* Prompt: Scan the entries for "shade". Every line that holds it is to be copied.

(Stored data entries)

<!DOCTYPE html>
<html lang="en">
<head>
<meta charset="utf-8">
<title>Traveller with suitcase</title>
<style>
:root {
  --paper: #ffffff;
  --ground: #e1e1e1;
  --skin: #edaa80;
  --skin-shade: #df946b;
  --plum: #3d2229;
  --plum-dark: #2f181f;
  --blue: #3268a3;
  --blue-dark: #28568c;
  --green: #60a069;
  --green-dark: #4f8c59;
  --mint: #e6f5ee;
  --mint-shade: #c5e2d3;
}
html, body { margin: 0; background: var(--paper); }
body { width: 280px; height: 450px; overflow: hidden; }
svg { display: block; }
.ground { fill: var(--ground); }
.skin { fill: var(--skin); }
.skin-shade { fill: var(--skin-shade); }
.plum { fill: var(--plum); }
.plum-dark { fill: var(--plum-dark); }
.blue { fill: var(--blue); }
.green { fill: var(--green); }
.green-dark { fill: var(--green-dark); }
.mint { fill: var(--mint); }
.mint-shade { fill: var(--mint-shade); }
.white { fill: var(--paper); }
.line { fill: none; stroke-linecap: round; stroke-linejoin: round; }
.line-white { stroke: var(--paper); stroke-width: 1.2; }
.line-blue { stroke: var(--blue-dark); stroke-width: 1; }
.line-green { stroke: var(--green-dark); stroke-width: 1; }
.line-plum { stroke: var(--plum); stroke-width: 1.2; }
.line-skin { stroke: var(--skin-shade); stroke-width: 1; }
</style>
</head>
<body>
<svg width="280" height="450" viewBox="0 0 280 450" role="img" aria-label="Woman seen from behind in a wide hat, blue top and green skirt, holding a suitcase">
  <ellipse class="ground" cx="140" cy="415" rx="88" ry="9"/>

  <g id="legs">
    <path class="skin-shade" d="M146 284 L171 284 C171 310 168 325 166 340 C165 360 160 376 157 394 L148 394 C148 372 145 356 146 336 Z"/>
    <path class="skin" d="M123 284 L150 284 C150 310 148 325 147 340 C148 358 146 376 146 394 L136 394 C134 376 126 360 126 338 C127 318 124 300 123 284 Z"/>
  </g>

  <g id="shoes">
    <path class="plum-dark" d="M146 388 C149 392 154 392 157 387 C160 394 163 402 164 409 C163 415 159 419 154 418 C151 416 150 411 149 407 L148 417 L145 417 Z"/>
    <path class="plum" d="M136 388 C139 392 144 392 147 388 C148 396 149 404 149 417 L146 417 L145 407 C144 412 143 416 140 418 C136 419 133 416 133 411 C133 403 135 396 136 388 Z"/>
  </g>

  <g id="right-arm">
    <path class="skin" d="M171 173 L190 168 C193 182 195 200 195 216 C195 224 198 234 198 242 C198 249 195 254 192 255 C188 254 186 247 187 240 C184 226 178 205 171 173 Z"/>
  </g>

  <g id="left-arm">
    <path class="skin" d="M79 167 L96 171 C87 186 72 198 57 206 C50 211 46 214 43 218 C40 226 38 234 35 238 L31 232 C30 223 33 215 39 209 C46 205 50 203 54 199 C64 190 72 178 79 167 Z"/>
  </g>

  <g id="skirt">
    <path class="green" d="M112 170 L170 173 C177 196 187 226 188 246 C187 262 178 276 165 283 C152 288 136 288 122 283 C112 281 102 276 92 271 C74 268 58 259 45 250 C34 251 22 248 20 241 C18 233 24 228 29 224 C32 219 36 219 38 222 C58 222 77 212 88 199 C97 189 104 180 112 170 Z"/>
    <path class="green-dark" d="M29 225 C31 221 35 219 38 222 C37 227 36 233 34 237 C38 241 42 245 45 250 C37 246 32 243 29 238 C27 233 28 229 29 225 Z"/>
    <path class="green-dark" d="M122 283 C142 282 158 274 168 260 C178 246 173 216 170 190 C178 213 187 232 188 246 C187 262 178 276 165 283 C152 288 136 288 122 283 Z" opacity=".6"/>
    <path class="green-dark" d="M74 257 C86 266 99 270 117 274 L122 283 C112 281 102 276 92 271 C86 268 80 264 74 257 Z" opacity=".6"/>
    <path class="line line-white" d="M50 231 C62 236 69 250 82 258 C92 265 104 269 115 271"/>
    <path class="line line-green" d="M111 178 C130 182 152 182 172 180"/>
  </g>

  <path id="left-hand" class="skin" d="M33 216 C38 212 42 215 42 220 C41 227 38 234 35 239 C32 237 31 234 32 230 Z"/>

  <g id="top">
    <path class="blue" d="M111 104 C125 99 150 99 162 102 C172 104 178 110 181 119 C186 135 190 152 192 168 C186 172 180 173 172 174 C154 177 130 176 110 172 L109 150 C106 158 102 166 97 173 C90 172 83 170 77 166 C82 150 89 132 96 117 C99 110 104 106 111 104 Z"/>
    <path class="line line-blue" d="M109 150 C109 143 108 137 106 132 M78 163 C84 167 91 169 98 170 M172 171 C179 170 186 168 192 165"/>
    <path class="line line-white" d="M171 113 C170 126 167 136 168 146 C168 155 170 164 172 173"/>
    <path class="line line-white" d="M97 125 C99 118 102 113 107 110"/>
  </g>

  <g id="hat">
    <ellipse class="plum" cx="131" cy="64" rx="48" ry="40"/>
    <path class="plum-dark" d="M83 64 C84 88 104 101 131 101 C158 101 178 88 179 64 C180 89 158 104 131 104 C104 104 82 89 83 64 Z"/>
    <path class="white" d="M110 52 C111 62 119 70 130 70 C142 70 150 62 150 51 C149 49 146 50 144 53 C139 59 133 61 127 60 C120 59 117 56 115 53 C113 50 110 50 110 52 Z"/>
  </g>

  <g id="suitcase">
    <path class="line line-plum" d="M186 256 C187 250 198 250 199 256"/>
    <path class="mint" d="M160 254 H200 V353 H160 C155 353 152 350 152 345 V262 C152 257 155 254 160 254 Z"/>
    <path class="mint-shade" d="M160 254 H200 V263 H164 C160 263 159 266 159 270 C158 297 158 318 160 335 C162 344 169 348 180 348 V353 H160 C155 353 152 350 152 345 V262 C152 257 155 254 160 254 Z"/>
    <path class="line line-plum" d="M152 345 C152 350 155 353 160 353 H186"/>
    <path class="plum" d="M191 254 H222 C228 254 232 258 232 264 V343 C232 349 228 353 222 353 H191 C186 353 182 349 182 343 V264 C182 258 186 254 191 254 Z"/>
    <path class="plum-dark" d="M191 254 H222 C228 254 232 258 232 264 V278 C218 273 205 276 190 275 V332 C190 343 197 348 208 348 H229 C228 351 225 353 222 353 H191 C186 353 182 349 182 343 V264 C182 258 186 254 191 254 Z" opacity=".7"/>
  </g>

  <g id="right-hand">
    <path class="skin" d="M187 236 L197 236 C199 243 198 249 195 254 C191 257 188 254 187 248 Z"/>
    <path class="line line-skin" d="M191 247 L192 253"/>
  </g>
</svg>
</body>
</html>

* Reply to the exercise:
  --skin-shade: #df946b;
  --mint-shade: #c5e2d3;
.skin-shade { fill: var(--skin-shade); }
.mint-shade { fill: var(--mint-shade); }
.line-skin { stroke: var(--skin-shade); stroke-width: 1; }
    <path class="skin-shade" d="M146 284 L171 284 C171 310 168 325 166 340 C165 360 160 376 157 394 L148 394 C148 372 145 356 146 336 Z"/>
    <path class="mint-shade" d="M160 254 H200 V263 H164 C160 263 159 266 159 270 C158 297 158 318 160 335 C162 344 169 348 180 348 V353 H160 C155 353 152 350 152 345 V262 C152 257 155 254 160 254 Z"/>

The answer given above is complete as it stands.